(Beginning of Source data)

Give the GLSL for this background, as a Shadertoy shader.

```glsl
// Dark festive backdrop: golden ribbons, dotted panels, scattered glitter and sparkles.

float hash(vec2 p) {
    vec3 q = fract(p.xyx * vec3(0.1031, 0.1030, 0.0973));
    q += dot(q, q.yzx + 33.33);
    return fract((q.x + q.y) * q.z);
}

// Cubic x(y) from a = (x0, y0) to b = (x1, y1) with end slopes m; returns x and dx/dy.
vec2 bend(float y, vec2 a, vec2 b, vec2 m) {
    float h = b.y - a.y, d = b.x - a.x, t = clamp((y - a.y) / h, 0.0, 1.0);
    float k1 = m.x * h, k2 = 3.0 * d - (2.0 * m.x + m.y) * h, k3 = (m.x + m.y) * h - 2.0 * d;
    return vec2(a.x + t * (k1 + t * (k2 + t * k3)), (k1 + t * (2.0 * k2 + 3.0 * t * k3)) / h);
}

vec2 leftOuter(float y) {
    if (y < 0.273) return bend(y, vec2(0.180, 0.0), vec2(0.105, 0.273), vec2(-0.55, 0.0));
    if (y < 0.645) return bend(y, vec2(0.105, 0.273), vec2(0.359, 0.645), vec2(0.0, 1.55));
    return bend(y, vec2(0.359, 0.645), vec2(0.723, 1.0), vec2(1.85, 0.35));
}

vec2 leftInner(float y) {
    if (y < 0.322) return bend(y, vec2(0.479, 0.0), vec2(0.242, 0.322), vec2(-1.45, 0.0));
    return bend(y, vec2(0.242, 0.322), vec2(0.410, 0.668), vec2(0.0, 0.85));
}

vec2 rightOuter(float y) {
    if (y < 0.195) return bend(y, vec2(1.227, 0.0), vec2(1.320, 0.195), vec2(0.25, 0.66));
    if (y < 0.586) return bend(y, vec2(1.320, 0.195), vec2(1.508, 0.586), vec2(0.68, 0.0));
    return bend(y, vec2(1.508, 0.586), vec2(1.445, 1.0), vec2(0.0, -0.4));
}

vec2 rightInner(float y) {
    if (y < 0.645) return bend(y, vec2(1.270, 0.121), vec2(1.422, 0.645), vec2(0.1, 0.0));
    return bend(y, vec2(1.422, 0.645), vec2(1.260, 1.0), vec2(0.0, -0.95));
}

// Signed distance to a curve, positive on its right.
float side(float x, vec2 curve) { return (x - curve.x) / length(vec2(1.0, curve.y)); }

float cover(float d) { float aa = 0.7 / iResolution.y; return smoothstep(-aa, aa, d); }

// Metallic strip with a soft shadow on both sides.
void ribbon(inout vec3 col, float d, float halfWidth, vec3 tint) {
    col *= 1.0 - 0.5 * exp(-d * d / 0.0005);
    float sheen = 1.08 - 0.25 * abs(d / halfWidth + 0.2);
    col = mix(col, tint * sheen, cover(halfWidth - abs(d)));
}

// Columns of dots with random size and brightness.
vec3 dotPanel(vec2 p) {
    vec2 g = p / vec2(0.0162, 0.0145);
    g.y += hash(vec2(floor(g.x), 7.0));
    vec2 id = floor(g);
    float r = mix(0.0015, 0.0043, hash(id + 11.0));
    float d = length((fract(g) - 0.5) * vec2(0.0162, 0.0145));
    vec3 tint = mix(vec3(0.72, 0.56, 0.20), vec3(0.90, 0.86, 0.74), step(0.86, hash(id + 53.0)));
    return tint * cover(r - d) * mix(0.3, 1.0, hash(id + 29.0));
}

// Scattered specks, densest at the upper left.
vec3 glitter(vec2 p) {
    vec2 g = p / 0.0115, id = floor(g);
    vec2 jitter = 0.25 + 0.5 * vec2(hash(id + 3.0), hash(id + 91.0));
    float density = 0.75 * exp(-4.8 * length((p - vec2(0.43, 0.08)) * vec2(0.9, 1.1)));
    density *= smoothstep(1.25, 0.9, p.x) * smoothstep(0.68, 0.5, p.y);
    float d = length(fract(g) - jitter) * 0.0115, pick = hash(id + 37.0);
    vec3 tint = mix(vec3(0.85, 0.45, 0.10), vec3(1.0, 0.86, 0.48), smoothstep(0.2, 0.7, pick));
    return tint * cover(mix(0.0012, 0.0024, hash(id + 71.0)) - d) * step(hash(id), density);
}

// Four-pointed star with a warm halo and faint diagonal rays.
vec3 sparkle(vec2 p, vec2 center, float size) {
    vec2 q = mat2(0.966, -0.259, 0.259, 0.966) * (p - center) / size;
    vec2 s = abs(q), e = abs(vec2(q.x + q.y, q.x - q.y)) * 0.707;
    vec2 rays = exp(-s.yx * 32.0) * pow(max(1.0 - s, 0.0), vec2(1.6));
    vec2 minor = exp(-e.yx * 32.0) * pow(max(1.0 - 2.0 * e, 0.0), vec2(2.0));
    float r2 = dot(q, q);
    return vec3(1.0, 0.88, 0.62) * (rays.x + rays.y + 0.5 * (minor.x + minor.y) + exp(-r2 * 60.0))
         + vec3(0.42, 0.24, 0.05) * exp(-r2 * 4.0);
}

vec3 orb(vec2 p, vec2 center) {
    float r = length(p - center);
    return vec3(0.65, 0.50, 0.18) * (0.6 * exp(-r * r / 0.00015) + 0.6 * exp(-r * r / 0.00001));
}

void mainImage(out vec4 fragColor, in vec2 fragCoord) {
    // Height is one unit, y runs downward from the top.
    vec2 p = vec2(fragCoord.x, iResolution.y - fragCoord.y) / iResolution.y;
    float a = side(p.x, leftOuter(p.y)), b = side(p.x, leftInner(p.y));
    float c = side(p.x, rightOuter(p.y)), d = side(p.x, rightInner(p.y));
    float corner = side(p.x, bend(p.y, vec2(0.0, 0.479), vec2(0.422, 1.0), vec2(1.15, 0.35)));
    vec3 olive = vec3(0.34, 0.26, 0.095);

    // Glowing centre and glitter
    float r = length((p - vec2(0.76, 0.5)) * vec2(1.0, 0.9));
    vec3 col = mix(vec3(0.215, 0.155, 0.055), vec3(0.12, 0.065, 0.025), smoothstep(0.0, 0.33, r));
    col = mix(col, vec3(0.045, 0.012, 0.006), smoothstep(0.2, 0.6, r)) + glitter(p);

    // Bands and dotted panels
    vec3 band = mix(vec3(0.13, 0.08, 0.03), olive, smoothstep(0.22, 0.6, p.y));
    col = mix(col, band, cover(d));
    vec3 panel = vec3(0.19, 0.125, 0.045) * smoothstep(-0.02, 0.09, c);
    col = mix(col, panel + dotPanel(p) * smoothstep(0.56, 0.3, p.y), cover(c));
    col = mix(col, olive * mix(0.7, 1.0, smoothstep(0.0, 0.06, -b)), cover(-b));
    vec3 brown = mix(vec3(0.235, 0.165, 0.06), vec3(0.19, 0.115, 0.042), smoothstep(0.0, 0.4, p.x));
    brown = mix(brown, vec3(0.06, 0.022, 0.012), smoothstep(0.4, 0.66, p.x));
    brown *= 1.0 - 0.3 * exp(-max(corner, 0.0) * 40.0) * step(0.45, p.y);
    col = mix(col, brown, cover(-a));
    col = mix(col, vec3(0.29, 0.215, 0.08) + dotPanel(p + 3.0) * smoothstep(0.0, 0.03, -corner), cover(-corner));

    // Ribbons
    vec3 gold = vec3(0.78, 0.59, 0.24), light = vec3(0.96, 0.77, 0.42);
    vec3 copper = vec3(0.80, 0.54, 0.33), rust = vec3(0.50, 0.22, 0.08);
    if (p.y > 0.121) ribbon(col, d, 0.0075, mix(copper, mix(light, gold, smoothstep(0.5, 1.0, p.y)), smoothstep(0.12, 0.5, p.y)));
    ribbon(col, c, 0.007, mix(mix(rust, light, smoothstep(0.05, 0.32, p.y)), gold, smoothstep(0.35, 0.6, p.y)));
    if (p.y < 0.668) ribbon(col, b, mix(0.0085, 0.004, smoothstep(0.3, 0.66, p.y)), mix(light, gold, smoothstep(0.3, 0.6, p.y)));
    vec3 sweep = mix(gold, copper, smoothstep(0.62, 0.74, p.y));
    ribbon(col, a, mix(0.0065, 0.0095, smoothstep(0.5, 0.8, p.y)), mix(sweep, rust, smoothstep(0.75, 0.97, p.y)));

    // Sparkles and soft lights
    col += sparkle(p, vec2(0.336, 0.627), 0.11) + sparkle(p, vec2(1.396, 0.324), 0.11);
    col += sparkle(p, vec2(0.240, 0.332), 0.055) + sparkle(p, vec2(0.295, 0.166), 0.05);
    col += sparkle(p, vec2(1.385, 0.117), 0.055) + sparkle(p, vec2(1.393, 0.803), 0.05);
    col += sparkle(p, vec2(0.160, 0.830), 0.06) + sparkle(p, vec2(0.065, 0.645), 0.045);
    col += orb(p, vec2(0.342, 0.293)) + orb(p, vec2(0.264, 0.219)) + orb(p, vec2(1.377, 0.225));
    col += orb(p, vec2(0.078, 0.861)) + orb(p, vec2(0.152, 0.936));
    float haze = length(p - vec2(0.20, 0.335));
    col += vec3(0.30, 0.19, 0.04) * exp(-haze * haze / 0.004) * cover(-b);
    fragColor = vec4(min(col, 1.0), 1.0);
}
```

(End of Source data)

**Aim of the task**
The exercise is to copy out every line above that has the word "corner" in it.

**Exercise answer**
    float corner = side(p.x, bend(p.y, vec2(0.0, 0.479), vec2(0.422, 1.0), vec2(1.15, 0.35)));
    brown *= 1.0 - 0.3 * exp(-max(corner, 0.0) * 40.0) * step(0.45, p.y);
    col = mix(col, vec3(0.29, 0.215, 0.08) + dotPanel(p + 3.0) * smoothstep(0.0, 0.03, -corner), cover(-corner));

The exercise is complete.